WORK TO COMPLETE: Check every line of the material below for the string "cross", and return the ones that have it.

GIVEN DATA:
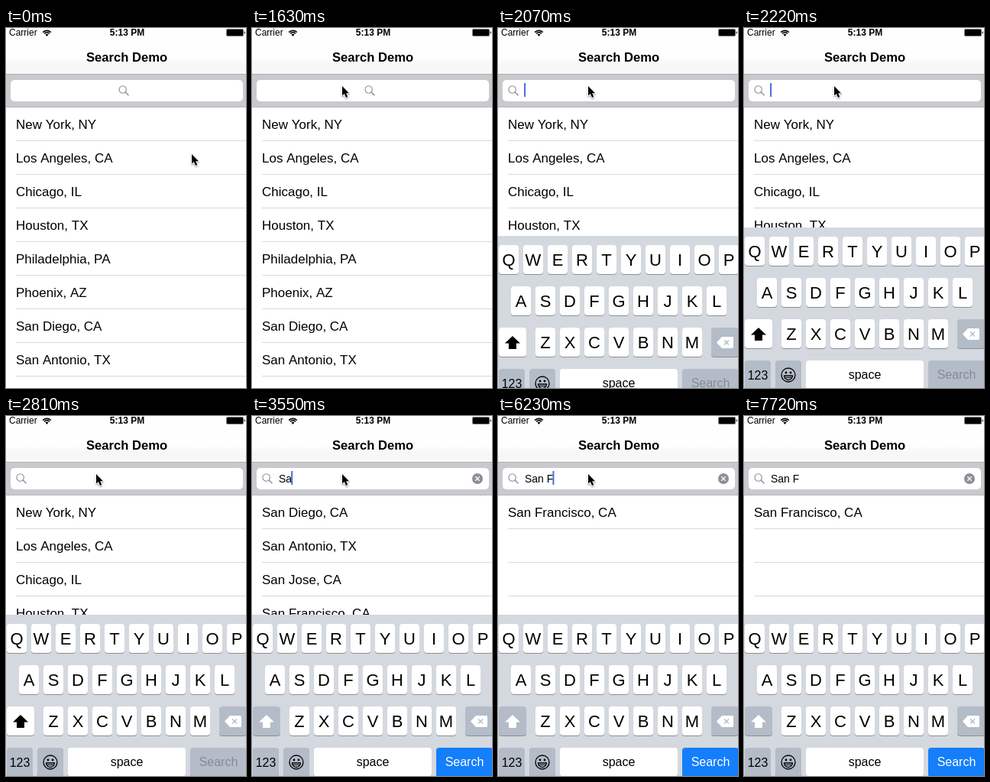
Animation, 314 px wide and 471 px high, one loop 8020 ms. Source, as an HTML page with a canvas:

```html
<!DOCTYPE html>
<html lang="en">
<head>
<meta charset="utf-8">
<title>Search Demo</title>
<style>
  html, body { margin: 0; width: 100%; height: 100%; overflow: hidden; background: #fff; }
  canvas { display: block; }
</style>
</head>
<body>
<canvas id="stage" width="314" height="471"></canvas>
<script>
const ctx = document.getElementById('stage').getContext('2d');
const W = 314, H = 471, LOOP = 8020;
const SANS = '"Liberation Sans", Arial, sans-serif';
const KEY_GRAY = '#b4bcc8';

const CITIES = [
  'New York, NY', 'Los Angeles, CA', 'Chicago, IL', 'Houston, TX',
  'Philadelphia, PA', 'Phoenix, AZ', 'San Diego, CA', 'San Antonio, TX',
  'Dallas, TX', 'San Jose, CA', 'San Francisco, CA'
];

// [start time, value] pairs
const QUERY = [[0, ''], [3260, 'S'], [3550, 'Sa'], [4000, 'San'], [4590, 'San '], [5030, 'San F']];
const CARET = [
  [0, 0], [2070, 1], [2670, .5], [2810, 0], [3110, .5], [3260, 1],
  [5630, .5], [5780, 0], [6080, .5], [6230, 1], [6680, .5], [6830, 0],
  [7120, .5], [7270, 1], [7720, 0]
];

const valueAt = (track, t) => track.filter(([start]) => start <= t).pop()[1];

// Steps taken so far, the first at `from` and the last at `to`, on a 10 ms clock
function stepsTaken(t, from, to, count) {
  if (t < from) return 0;
  const interval = Math.floor((to - from) / (count - 1) / 10) * 10;
  return Math.min(count, 1 + Math.floor((t - from) / interval));
}

const mix = (a, b, p) => a + (b - a) * p;
const smooth = p => p * p * (3 - 2 * p);

// Remaining share of a critically damped slide
function slideLeft(t) {
  const n = stepsTaken(t, 1930, 2370, 4);
  if (!n) return 1;
  const u = 18.26 * (.107 + (n - 1) * .147);
  return (1 + u) * Math.exp(-u);
}

function rect(x, y, w, h, color) {
  ctx.fillStyle = color;
  ctx.fillRect(x, y, w, h);
}

function roundRect(x, y, w, h, r, color) {
  ctx.fillStyle = color;
  ctx.beginPath();
  ctx.roundRect(x, y, w, h, r);
  ctx.fill();
}

function text(str, x, y, size, { color = '#000', align = 'left', weight = '' } = {}) {
  ctx.font = `${weight} ${size}px ${SANS}`;
  ctx.textAlign = align;
  ctx.fillStyle = color;
  ctx.fillText(str, x, y);
}

function polygon(points, color) {
  ctx.beginPath();
  points.forEach(([x, y]) => ctx.lineTo(x, y));
  ctx.closePath();
  ctx.fillStyle = color;
  ctx.fill();
}

function line(x1, y1, x2, y2, color, width) {
  ctx.beginPath();
  ctx.moveTo(x1, y1);
  ctx.lineTo(x2, y2);
  ctx.strokeStyle = color;
  ctx.lineWidth = width;
  ctx.stroke();
}

function cross(x, y, r, color, width) {
  line(x - r, y - r, x + r, y + r, color, width);
  line(x + r, y - r, x - r, y + r, color, width);
}

function disc(x, y, r, color) {
  ctx.beginPath();
  ctx.arc(x, y, r, 0, Math.PI * 2);
  ctx.fillStyle = color;
  ctx.fill();
}

function drawHeader() {
  const shade = ctx.createLinearGradient(0, 38, 0, 48);
  shade.addColorStop(0, '#fefefe');
  shade.addColorStop(1, '#f7f7f7');
  rect(0, 0, W, 60, shade);
  rect(0, 60, W, 1, '#adadb1');

  text('Carrier', 4, 10, 12);
  ctx.strokeStyle = '#000';
  ctx.lineWidth = 1.7;
  for (const r of [7.2, 4.6]) {
    ctx.beginPath();
    ctx.arc(53.5, 10.5, r, -Math.PI * .76, -Math.PI * .24);
    ctx.stroke();
  }
  polygon([[53.5, 11], [51.5, 8.6], [53.5, 7.6], [55.5, 8.6]], '#000');
  text('5:13 PM', 158.5, 10, 12, { align: 'center', weight: 'bold' });
  roundRect(288, 1, 23, 10, 2, '#777');
  roundRect(289, 2, 21, 8, 1, '#000');
  roundRect(311.5, 4.5, 1.5, 3, .7, '#555');
  text('Search Demo', 158, 44, 16.6, { align: 'center', weight: 'bold' });
}

function drawSearchBar(query, caret, iconShift) {
  rect(0, 61, W, 43, '#c9c9ce');
  rect(0, 103, W, 1, '#b9b9be');
  roundRect(6, 68, 304, 28, 5, '#fff');

  const x = 13 + iconShift;
  ctx.beginPath();
  ctx.arc(x + 5.7, 80.5, 4.7, 0, Math.PI * 2);
  ctx.strokeStyle = '#8e8e93';
  ctx.lineWidth = 1.1;
  ctx.stroke();
  line(x + 9, 83.8, x + 13.5, 88.3, '#8e8e93', 1.4);

  text(query, 35, 87, 14);
  if (query) {
    disc(295, 82, 7, '#8e8e93');
    cross(295, 82, 2.7, '#fff', 1.3);
  }
  if (caret) {
    ctx.font = `14px ${SANS}`;
    ctx.globalAlpha = caret;
    rect(34.1 + ctx.measureText(query).width, 72, 2, 18, '#4a6be0');
    ctx.globalAlpha = 1;
  }
}

function drawList(query) {
  const needle = query.toLowerCase();
  CITIES.filter(city => city.toLowerCase().includes(needle))
    .forEach((city, i) => text(city, 13, 132 + i * 44, 17));
  for (let y = 147; y < H; y += 44) rect(13, y, W - 13, 1, '#d9d9dc');
}

function key(x, y, w, color = '#fff') {
  roundRect(x, y + 1, w, 38, 4, '#8b8f95');
  roundRect(x, y, w, 38, 4, color);
}

function drawKeyboard(typed) {
  rect(0, 260, W, 220, '#d4d8df');
  [['QWERTYUIOP', 1], ['ASDFGHJKL', 17], ['ZXCVBNM', 49]].forEach(([letters, left], row) => {
    [...letters].forEach((letter, i) => {
      const x = left + i * 32, y = 272 + row * 54;
      key(x, y, 26);
      text(letter, x + 13, y + 27, 22, { align: 'center' });
    });
  });

  key(1, 380, 36, typed ? KEY_GRAY : '#fff');
  polygon([[19, 391], [29, 400.5], [24, 400.5], [24, 408], [14, 408], [14, 400.5], [9, 400.5]],
    typed ? '#fff' : '#000');

  key(279, 380, 36, KEY_GRAY);
  polygon([[286, 399.5], [293, 392], [307, 392], [308, 393], [308, 406], [307, 407], [293, 407]], '#fff');
  cross(299, 399.5, 3, KEY_GRAY, 1.4);

  key(1, 434, 34, KEY_GRAY);
  text('123', 18, 459, 16, { align: 'center' });
  key(41, 434, 34, KEY_GRAY);
  drawSmiley(58, 453);
  key(81, 434, 154);
  text('space', 158, 458, 16, { align: 'center' });
  key(241, 434, 74, typed ? '#147efb' : KEY_GRAY);
  text('Search', 278, 458, 16, { align: 'center', color: typed ? '#fff' : '#868c96' });
}

function drawSmiley(x, y) {
  ctx.beginPath();
  ctx.arc(x, y, 9, 0, Math.PI * 2);
  ctx.strokeStyle = '#000';
  ctx.lineWidth = 1.3;
  ctx.stroke();
  disc(x - 3, y - 3, 1.4, '#000');
  disc(x + 3, y - 3, 1.4, '#000');
  ctx.beginPath();
  ctx.arc(x, y + 1, 5.5, 0, Math.PI);
  ctx.closePath();
  ctx.stroke();
  line(x - 4.5, y + 3.4, x + 4.5, y + 3.4, '#000', 1);
}

function drawPointer(t) {
  if (t >= 7720) return;
  const approach = smooth(stepsTaken(t, 600, 1630, 8) / 8);
  const leave = stepsTaken(t, 7420, 7570, 2) / 2;
  const x = mix(mix(243, 118, approach), 217, leave);
  const y = mix(mix(165, 76, approach), 237, leave);
  ctx.save();
  ctx.translate(Math.round(x), Math.round(y));
  ctx.lineJoin = 'round';
  ctx.shadowColor = 'rgba(0,0,0,.35)';
  ctx.shadowBlur = 2;
  ctx.shadowOffsetY = 1;
  polygon([[0, 0], [0, 12.5], [2.8, 10], [5, 15], [7.3, 14], [5.2, 9.2], [9, 9.2]], '#000');
  ctx.strokeStyle = '#fff';
  ctx.lineWidth = 2;
  ctx.stroke();
  ctx.shadowColor = 'transparent';
  ctx.fill();
  ctx.restore();
}

function draw(t) {
  const query = valueAt(QUERY, t);
  const left = slideLeft(t);
  rect(0, 0, W, H, '#fff');
  drawList(query);
  drawHeader();
  drawSearchBar(query, valueAt(CARET, t), Math.round(134 * left * left));
  if (left < 1) {
    ctx.save();
    ctx.translate(0, Math.round(211 * left));
    drawKeyboard(query !== '');
    ctx.restore();
  }
  drawPointer(t);
}

const started = performance.now();
function tick() {
  draw((performance.now() - started) % LOOP);
  requestAnimationFrame(tick);
}
tick();
</script>
</body>
</html>
```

YOUR RESPONSE:
function cross(x, y, r, color, width) {
    cross(295, 82, 2.7, '#fff', 1.3);
  cross(299, 399.5, 3, KEY_GRAY, 1.4);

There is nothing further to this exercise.